[Data extracted from a collection]
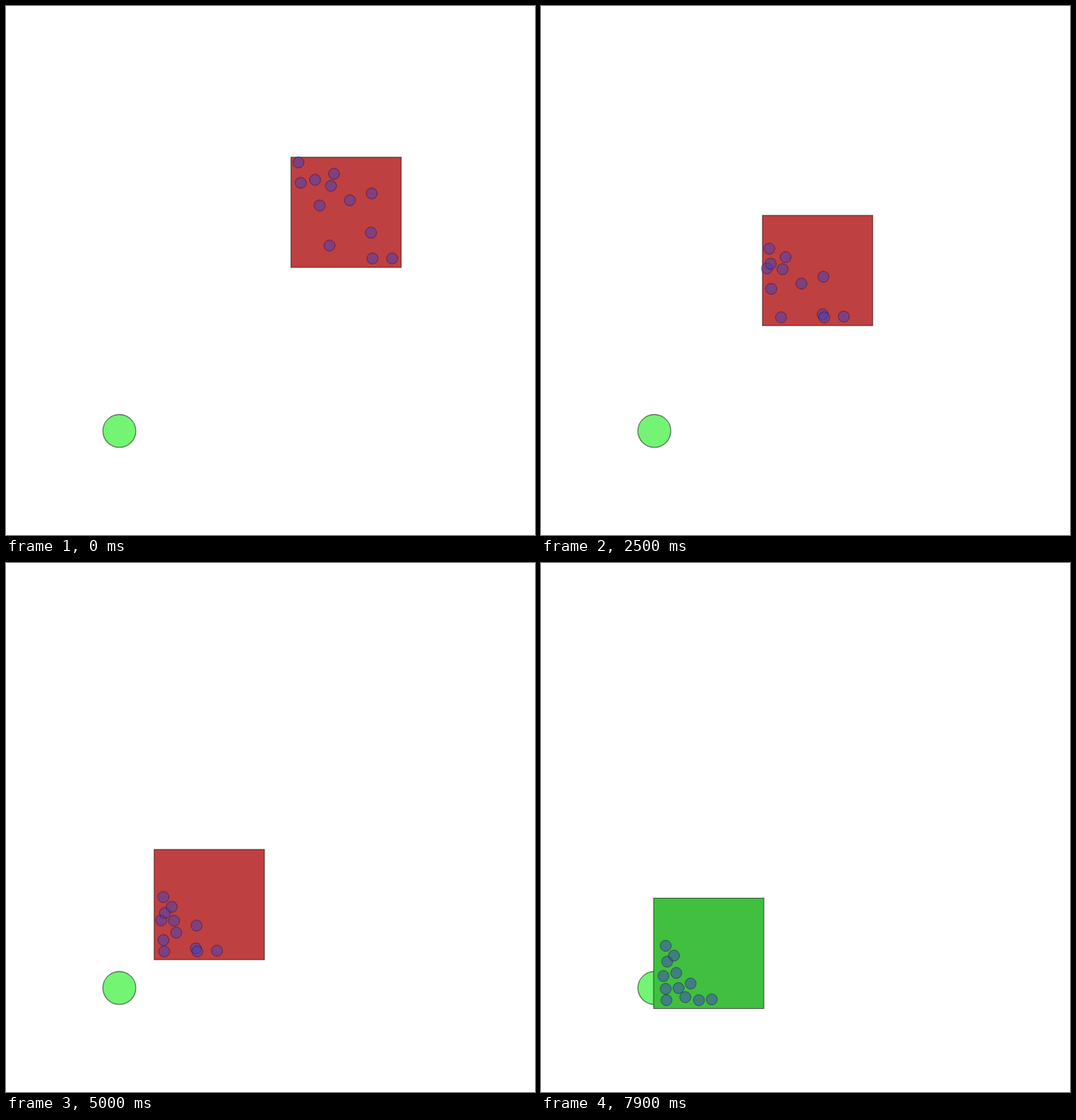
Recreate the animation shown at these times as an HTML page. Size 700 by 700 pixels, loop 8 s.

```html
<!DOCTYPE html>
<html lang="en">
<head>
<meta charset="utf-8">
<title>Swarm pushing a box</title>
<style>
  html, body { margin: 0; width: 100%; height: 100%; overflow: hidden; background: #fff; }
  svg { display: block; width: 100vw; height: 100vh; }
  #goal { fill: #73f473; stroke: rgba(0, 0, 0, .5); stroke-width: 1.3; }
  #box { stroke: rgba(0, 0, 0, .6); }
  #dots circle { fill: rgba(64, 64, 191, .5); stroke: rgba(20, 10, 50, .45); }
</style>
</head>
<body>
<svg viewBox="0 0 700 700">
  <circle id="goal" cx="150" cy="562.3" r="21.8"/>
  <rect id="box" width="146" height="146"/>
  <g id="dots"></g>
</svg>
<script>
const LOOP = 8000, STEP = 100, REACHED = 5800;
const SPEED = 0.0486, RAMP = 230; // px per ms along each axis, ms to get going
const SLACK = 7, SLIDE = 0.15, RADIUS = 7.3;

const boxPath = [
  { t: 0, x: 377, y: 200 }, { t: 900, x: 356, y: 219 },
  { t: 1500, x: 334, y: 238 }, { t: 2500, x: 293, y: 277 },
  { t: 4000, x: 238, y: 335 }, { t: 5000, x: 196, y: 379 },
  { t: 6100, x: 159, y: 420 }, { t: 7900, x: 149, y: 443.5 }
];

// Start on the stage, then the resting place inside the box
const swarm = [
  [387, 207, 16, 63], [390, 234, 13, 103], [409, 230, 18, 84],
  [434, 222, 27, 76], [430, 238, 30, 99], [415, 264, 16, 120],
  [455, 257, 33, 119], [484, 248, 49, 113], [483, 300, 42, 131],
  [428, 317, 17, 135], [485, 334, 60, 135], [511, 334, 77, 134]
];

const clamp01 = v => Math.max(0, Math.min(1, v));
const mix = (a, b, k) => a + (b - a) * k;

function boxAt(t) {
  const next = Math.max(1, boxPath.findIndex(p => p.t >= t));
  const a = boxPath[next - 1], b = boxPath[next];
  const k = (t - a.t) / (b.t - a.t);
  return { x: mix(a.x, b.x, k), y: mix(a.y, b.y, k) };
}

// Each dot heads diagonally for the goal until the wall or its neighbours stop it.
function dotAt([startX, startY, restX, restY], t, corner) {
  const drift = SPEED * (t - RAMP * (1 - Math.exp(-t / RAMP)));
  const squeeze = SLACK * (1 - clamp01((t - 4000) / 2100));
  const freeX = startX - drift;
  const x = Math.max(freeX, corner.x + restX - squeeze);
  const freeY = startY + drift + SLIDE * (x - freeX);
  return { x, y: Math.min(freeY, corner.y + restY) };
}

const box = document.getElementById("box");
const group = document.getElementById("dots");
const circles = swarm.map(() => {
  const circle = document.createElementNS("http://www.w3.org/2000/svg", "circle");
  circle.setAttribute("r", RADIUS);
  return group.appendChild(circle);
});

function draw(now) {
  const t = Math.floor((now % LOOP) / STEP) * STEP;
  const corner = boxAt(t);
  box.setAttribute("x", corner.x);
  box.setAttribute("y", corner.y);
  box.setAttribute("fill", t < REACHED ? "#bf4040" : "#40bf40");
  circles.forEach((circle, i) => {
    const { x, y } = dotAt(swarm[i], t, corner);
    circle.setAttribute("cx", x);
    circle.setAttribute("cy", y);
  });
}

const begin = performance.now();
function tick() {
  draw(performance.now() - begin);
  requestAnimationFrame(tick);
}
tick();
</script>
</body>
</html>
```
* * *
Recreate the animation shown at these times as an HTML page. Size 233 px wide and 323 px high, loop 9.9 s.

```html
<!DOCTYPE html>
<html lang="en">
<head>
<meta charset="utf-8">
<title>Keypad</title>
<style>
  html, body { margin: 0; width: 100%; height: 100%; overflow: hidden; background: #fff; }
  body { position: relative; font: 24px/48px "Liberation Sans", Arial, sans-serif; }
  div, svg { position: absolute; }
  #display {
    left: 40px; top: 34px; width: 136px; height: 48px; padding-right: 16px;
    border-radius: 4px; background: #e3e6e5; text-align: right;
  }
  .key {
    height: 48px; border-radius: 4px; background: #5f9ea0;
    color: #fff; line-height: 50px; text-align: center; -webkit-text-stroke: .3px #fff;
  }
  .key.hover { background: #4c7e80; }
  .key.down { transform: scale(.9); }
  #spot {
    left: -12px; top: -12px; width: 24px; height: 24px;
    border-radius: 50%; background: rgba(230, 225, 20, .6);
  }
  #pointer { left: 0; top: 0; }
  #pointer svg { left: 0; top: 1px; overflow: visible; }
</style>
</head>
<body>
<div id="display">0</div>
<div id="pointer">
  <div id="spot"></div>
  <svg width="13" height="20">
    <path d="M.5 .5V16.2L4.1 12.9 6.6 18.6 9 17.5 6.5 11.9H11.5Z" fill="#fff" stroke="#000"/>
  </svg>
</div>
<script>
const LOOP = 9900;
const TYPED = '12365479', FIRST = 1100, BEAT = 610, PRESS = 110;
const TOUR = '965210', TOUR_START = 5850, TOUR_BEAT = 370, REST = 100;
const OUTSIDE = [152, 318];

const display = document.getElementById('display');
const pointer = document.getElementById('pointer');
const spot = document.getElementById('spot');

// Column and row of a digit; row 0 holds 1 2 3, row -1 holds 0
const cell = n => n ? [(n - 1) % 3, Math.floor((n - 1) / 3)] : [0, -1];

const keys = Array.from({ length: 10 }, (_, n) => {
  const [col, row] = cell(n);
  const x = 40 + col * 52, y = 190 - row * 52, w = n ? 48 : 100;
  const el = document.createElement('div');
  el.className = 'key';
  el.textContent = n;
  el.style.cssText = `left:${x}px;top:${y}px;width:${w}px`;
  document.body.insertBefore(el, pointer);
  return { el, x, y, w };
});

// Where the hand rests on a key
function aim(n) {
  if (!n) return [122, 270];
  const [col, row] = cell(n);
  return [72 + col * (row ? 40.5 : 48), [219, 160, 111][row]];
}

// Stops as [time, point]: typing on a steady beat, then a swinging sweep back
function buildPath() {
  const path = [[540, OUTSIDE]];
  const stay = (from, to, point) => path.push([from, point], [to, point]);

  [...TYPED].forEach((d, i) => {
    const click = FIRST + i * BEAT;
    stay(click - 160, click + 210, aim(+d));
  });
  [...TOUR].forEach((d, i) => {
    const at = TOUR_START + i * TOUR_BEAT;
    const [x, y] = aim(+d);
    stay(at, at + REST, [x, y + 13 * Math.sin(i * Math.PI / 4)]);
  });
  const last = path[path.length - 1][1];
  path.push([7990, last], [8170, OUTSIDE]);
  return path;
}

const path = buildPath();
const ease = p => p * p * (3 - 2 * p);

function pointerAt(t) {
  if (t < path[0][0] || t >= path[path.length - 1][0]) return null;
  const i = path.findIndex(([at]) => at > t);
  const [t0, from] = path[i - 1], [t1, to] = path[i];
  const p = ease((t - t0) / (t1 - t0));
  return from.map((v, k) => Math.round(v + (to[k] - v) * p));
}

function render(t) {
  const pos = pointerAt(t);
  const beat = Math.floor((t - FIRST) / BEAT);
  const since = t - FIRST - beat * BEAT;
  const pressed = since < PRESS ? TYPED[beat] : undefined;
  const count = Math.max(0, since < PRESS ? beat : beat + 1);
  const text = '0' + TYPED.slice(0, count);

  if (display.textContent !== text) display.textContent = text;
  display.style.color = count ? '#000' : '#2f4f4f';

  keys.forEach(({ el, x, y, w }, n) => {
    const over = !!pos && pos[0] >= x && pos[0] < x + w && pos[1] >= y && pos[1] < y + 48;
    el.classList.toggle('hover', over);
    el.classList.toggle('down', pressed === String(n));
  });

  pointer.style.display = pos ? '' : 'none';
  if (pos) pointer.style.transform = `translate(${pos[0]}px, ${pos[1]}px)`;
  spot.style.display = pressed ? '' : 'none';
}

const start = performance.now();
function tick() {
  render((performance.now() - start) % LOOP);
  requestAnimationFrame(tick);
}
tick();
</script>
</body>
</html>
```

TASK ITEM: Show every line in the entries where the string "boxPath" occurs.

TASK SOLUTION:
const boxPath = [
  const next = Math.max(1, boxPath.findIndex(p => p.t >= t));
  const a = boxPath[next - 1], b = boxPath[next];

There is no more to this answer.